The Stars may play the most “high-risk, high-reward” style of game in the entire NHL. They are going to give up a lot of high-quality scoring chances with the knowledge that they will, at least, match their opponents in that category. The Stars essentially gamble that their own goaltenders are going to stop more of the high-quality chances than their opponents. It is a risky game but it has paid off a ton in the regular season.
The problem with that playstyle is it lends itself to some streaky performances. Goaltending can easily lose a seven-game series for the Stars, one way or the other. Dallas could either give up far too many goals due to the risky style or they could run into a hot goaltender that shuts the offense down.
One thing that feels troubling for the Stars is their even-strength play has been about the same as it was last season, a season in which they failed to qualify for the postseason. The power play has stepped up big time this year but power play opportunities tend to take a nose-dive when the postseason rolls around. Dallas can’t rely on the power play to get them four wins in a playoff series.
They create about half of a high-danger-chance more than they give up per game. That ratio makes for some thrilling hockey but the risk that the other goaltender is going to stand on his head or that your own goaltender is going to slip up is always there.
Their overall game becomes so risky because of the defense. In the current system, the defensemen are given lots of opportunities to join the rush offensively and take chances to create offense. This can lead to some odd-man chances going the other way if the puck is turned over. They carry that aggression at times back into their own zone. When the Stars are giving up chances, you can see them puck-chasing in their own zone. It often leads them out of position and allows the opponent to create quality chances.

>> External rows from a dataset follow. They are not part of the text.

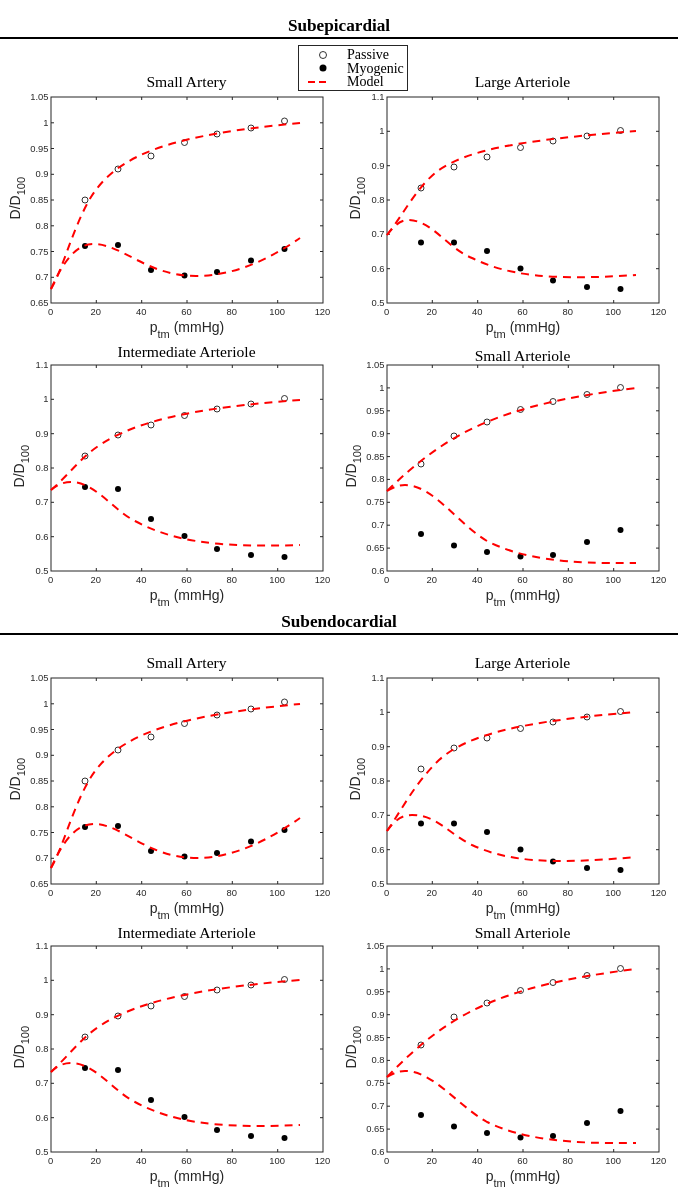
<!DOCTYPE html>
<html lang="en">
<head>
<meta charset="utf-8">
<title>Subepicardial</title>
<style>
:root { --ink: #000; --axis: #262626; --model: #f00; --paper: #fff; }
* { box-sizing: border-box; margin: 0; padding: 0; }
body { position: relative; width: 679px; height: 1200px; overflow: hidden; background: var(--paper); color: var(--ink); font-family: "Liberation Sans", sans-serif; }
h2 { width: 678px; height: 39px; padding-top: 16px; border-bottom: 2px solid var(--ink); font: bold 17.2px/20px "Liberation Serif", serif; text-align: center; }
.endo h2 { height: 26px; padding-top: 3px; }
.charts { display: grid; grid-template: 268px 268px / 336px 336px; margin-top: 34px; padding-left: .5px; }
.endo .charts { margin-top: 19px; }
.chart { display: grid; grid-template: 24px 206px 38px / 50px 272px; }
.chart figcaption { grid-area: 1 / 2; font: 15.6px/18px "Liberation Serif", serif; text-align: center; }
.lower figcaption { padding-top: 2px; }
.lowest figcaption { padding-top: 6px; }
.plot { grid-area: 2 / 2; display: block; width: 272px; height: 206px; overflow: visible; }
ol { list-style: none; color: var(--axis); font-size: 9.4px; line-height: 12px; }
.y-ticks { grid-area: 2 / 1; justify-self: end; display: flex; flex-direction: column; justify-content: space-between; width: 22px; margin: -6px 0; padding-right: 2px; text-align: right; }
.y-ticks li { height: 12px; }
.x-axis { grid-area: 3 / 2; }
.x-ticks { display: flex; justify-content: space-between; height: 16px; margin: 0 -10px; padding-top: 3px; }
.x-ticks li { width: 20px; height: 12px; text-align: center; }
.label { color: var(--axis); font-size: 14px; line-height: 16px; text-align: center; }
.x-axis .label { padding-left: 1px; }
.label sub { font-size: 11px; line-height: 11px; vertical-align: -6px; }
.y-label { grid-area: 2 / 1; place-self: center start; margin: 0 0 3px 10px; writing-mode: vertical-rl; transform: rotate(180deg); }
.fine .y-label { margin-left: 6px; }
.frame { fill: none; stroke: var(--axis); stroke-width: 1; }
.passive { fill: none; stroke: var(--ink); stroke-width: .8; }
.myogenic { fill: var(--ink); }
.model { fill: none; stroke: var(--model); stroke-width: 2; stroke-dasharray: 8 6; }
.legend { position: absolute; left: 298px; top: 45px; width: 110px; height: 46px; padding: 2px 0 0 9px; border: 1px solid var(--axis); background: var(--paper); font-family: "Liberation Serif", serif; }
.legend li { display: flex; align-items: center; gap: 9px; height: 13.6px; color: var(--ink); font-size: 14px; line-height: 13.6px; }
.legend svg { width: 30px; height: 12px; }
.legend .model { stroke-dasharray: 7 4; }
.shapes { position: absolute; width: 0; height: 0; }
</style>
</head>
<body>
<svg class="shapes" aria-hidden="true">
<defs>
<g id="box" class="frame"><rect width="272" height="206"/><path d="M45.3 0v3m0 200v3M90.7 0v3m0 200v3M136 0v3m0 200v3M181.3 0v3m0 200v3M226.7 0v3m0 200v3"/></g>
<g id="frame-6" class="frame"><use href="#box"/><path d="M0 34.3h3m266 0h3M0 68.7h3m266 0h3M0 103h3m266 0h3M0 137.3h3m266 0h3M0 171.7h3m266 0h3"/></g>
<g id="frame-8" class="frame"><use href="#box"/><path d="M0 25.8h3m266 0h3M0 51.5h3m266 0h3M0 77.3h3m266 0h3M0 103h3m266 0h3M0 128.8h3m266 0h3M0 154.5h3m266 0h3M0 180.3h3m266 0h3"/></g>
<g id="frame-9" class="frame"><use href="#box"/><path d="M0 22.9h3m266 0h3M0 45.8h3m266 0h3M0 68.7h3m266 0h3M0 91.6h3m266 0h3M0 114.4h3m266 0h3M0 137.3h3m266 0h3M0 160.2h3m266 0h3M0 183.1h3m266 0h3"/></g>
<circle id="dot" r="3"/>
<g id="artery-data">
<g class="passive"><use href="#dot" x="34" y="103"/><use href="#dot" x="67" y="72"/><use href="#dot" x="100" y="59"/><use href="#dot" x="133.5" y="45.5"/><use href="#dot" x="166" y="37"/><use href="#dot" x="200" y="31"/><use href="#dot" x="233.5" y="24"/></g>
<g class="myogenic"><use href="#dot" x="34" y="149"/><use href="#dot" x="67" y="148"/><use href="#dot" x="100" y="173"/><use href="#dot" x="133.5" y="178.5"/><use href="#dot" x="166" y="175"/><use href="#dot" x="200" y="163.5"/><use href="#dot" x="233.5" y="152"/></g>
</g>
<g id="arteriole-passive" class="passive"><use href="#dot" x="34" y="91"/><use href="#dot" x="67" y="70"/><use href="#dot" x="100" y="60"/><use href="#dot" x="133.5" y="50.5"/><use href="#dot" x="166" y="44"/><use href="#dot" x="200" y="39"/><use href="#dot" x="233.5" y="33.5"/></g>
<g id="large-data"><use href="#arteriole-passive"/>
<g class="myogenic"><use href="#dot" x="34" y="145.5"/><use href="#dot" x="67" y="145.5"/><use href="#dot" x="100" y="154"/><use href="#dot" x="133.5" y="171.5"/><use href="#dot" x="166" y="183.5"/><use href="#dot" x="200" y="190"/><use href="#dot" x="233.5" y="192"/></g>
</g>
<g id="intermediate-data"><use href="#arteriole-passive"/>
<g class="myogenic"><use href="#dot" x="34" y="122"/><use href="#dot" x="67" y="124"/><use href="#dot" x="100" y="154"/><use href="#dot" x="133.5" y="171"/><use href="#dot" x="166" y="184"/><use href="#dot" x="200" y="190"/><use href="#dot" x="233.5" y="192"/></g>
</g>
<g id="small-data">
<g class="passive"><use href="#dot" x="34" y="99"/><use href="#dot" x="67" y="71"/><use href="#dot" x="100" y="57"/><use href="#dot" x="133.5" y="44.5"/><use href="#dot" x="166" y="36.5"/><use href="#dot" x="200" y="29.5"/><use href="#dot" x="233.5" y="22.5"/></g>
<g class="myogenic"><use href="#dot" x="34" y="169"/><use href="#dot" x="67" y="180.5"/><use href="#dot" x="100" y="187"/><use href="#dot" x="133.5" y="191.5"/><use href="#dot" x="166" y="190"/><use href="#dot" x="200" y="177"/><use href="#dot" x="233.5" y="165"/></g>
</g>
</defs>
</svg>

<section class="epi">
<h2>Subepicardial</h2>
<div class="charts">
<figure class="chart fine">
<figcaption>Small Artery</figcaption>
<div class="label y-label">D/D<sub>100</sub></div>
<ol class="y-ticks"><li>1.05<li>1<li>0.95<li>0.9<li>0.85<li>0.8<li>0.75<li>0.7<li>0.65</ol>
<svg class="plot"><use href="#frame-8"/><use href="#artery-data"/><g class="model"><path d="M0 192C12 172 22 130 40 100C67 57 120 38 249 26"/><path d="M0 192C12 165 25 147 42 147C72 147 95 179 145 179C185 179 222 160 249 141"/></g></svg>
<div class="x-axis"><ol class="x-ticks"><li>0<li>20<li>40<li>60<li>80<li>100<li>120</ol><div class="label">p<sub>tm</sub> (mmHg)</div></div>
</figure>
<figure class="chart">
<figcaption>Large Arteriole</figcaption>
<div class="label y-label">D/D<sub>100</sub></div>
<ol class="y-ticks"><li>1.1<li>1<li>0.9<li>0.8<li>0.7<li>0.6<li>0.5</ol>
<svg class="plot"><use href="#frame-6"/><use href="#large-data"/><g class="model"><path d="M0 138C16 118 28 93 48 76C80 51 140 43 249 34"/><path d="M0 138C7 129 13 123 21 123C45 123 60 151 85 161C120 178 160 184 249 178"/></g></svg>
<div class="x-axis"><ol class="x-ticks"><li>0<li>20<li>40<li>60<li>80<li>100<li>120</ol><div class="label">p<sub>tm</sub> (mmHg)</div></div>
</figure>
<figure class="chart lower">
<figcaption>Intermediate Arteriole</figcaption>
<div class="label y-label">D/D<sub>100</sub></div>
<ol class="y-ticks"><li>1.1<li>1<li>0.9<li>0.8<li>0.7<li>0.6<li>0.5</ol>
<svg class="plot"><use href="#frame-6"/><use href="#intermediate-data"/><g class="model"><path d="M0 125C14 113 25 99 38 88C75 57 140 43 249 35"/><path d="M0 125C6 120 12 117 20 117C44 117 62 145 84 156C120 175 160 183 249 180"/></g></svg>
<div class="x-axis"><ol class="x-ticks"><li>0<li>20<li>40<li>60<li>80<li>100<li>120</ol><div class="label">p<sub>tm</sub> (mmHg)</div></div>
</figure>
<figure class="chart fine lowest">
<figcaption>Small Arteriole</figcaption>
<div class="label y-label">D/D<sub>100</sub></div>
<ol class="y-ticks"><li>1.05<li>1<li>0.95<li>0.9<li>0.85<li>0.8<li>0.75<li>0.7<li>0.65<li>0.6</ol>
<svg class="plot"><use href="#frame-9"/><use href="#small-data"/><g class="model"><path d="M0 126C60 68 110 40 249 23"/><path d="M0 126C7 122 12 120 18 120C46 120 70 158 100 176C135 194 180 199 249 198"/></g></svg>
<div class="x-axis"><ol class="x-ticks"><li>0<li>20<li>40<li>60<li>80<li>100<li>120</ol><div class="label">p<sub>tm</sub> (mmHg)</div></div>
</figure>
</div>
</section>

<section class="endo">
<h2>Subendocardial</h2>
<div class="charts">
<figure class="chart fine">
<figcaption>Small Artery</figcaption>
<div class="label y-label">D/D<sub>100</sub></div>
<ol class="y-ticks"><li>1.05<li>1<li>0.95<li>0.9<li>0.85<li>0.8<li>0.75<li>0.7<li>0.65</ol>
<svg class="plot"><use href="#frame-8"/><use href="#artery-data"/><g class="model"><path d="M0 190C12 170 22 128 40 99C67 57 120 38 249 26"/><path d="M0 190C12 163 25 146 43 146C72 146 95 180 146 180C185 180 222 159 249 140"/></g></svg>
<div class="x-axis"><ol class="x-ticks"><li>0<li>20<li>40<li>60<li>80<li>100<li>120</ol><div class="label">p<sub>tm</sub> (mmHg)</div></div>
</figure>
<figure class="chart">
<figcaption>Large Arteriole</figcaption>
<div class="label y-label">D/D<sub>100</sub></div>
<ol class="y-ticks"><li>1.1<li>1<li>0.9<li>0.8<li>0.7<li>0.6<li>0.5</ol>
<svg class="plot"><use href="#frame-6"/><use href="#large-data"/><g class="model"><path d="M0 153C14 133 28 105 52 82C82 55 140 43 249 34"/><path d="M0 153C8 142 15 137 25 137C50 137 62 156 85 167C120 183 160 187 249 179"/></g></svg>
<div class="x-axis"><ol class="x-ticks"><li>0<li>20<li>40<li>60<li>80<li>100<li>120</ol><div class="label">p<sub>tm</sub> (mmHg)</div></div>
</figure>
<figure class="chart lower">
<figcaption>Intermediate Arteriole</figcaption>
<div class="label y-label">D/D<sub>100</sub></div>
<ol class="y-ticks"><li>1.1<li>1<li>0.9<li>0.8<li>0.7<li>0.6<li>0.5</ol>
<svg class="plot"><use href="#frame-6"/><use href="#intermediate-data"/><g class="model"><path d="M0 126C14 113 25 99 38 88C75 57 140 43 249 34"/><path d="M0 126C6 120 12 117 20 117C44 117 62 145 84 156C120 175 160 183 249 179"/></g></svg>
<div class="x-axis"><ol class="x-ticks"><li>0<li>20<li>40<li>60<li>80<li>100<li>120</ol><div class="label">p<sub>tm</sub> (mmHg)</div></div>
</figure>
<figure class="chart fine lower">
<figcaption>Small Arteriole</figcaption>
<div class="label y-label">D/D<sub>100</sub></div>
<ol class="y-ticks"><li>1.05<li>1<li>0.95<li>0.9<li>0.85<li>0.8<li>0.75<li>0.7<li>0.65<li>0.6</ol>
<svg class="plot"><use href="#frame-9"/><use href="#small-data"/><g class="model"><path d="M0 131C60 69 110 40 249 23"/><path d="M0 131C7 127 12 125 18 125C46 125 70 159 100 176C135 193 180 198 249 197"/></g></svg>
<div class="x-axis"><ol class="x-ticks"><li>0<li>20<li>40<li>60<li>80<li>100<li>120</ol><div class="label">p<sub>tm</sub> (mmHg)</div></div>
</figure>
</div>
</section>

<ol class="legend">
<li><svg aria-hidden="true"><circle class="passive" cx="15" cy="6" r="3.5"/></svg>Passive</li>
<li><svg aria-hidden="true"><circle class="myogenic" cx="15" cy="6" r="3.5"/></svg>Myogenic</li>
<li><svg aria-hidden="true"><path class="model" d="M0 6h22"/></svg>Model</li>
</ol>
</body>
</html>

The system has its faults but it has its advantages too. The Stars are not an overly big team on defense and rely more on speed and smarts than physicality. This system may just be the best option for how this team is built.
Is Ruff’s Job on the Line?
Nobody is really talking about it because the Stars are having such a fantastic regular season, but is Ruff completely safe? The talent that the Stars have at the forward position is unrivaled throughout the league, both goaltenders would be average-at-worst on most other NHL teams and most of the defensemen they’ve dressed this season would crack the NHL lineup on almost all other teams.
I’m certainly not calling for Ruff to be fired if the Stars don’t win in the first round. It is something that could be brought up, however. A team with this much talent should not be exiting in the first round or missing the playoffs like they did last season. When you play a boom-or-bust style, you lend yourself to a little extra luck and risk. Nobody who has watched the Stars this season would be surprised if they were swept in the first round. They also wouldn’t be surprised to see them win the Stanley Cup.
The window is open for Dallas to win right now. There is no questioning the talent that Nill has gathered on this team. In the salary cap world, windows to win are small. The Stars will lose some veterans at the end of this season and likely lose at least one of their top-four defensemen. Players like Spezza and Sharp are still ultra-talented but they are well into the downswing of their careers. Benn and Seguin are entering their prime.
Most of the highly talented players will still be here next season, even factoring in some losses on defense. If the Stars fail to go deep this season, will Nill stay patient knowing how small the window is?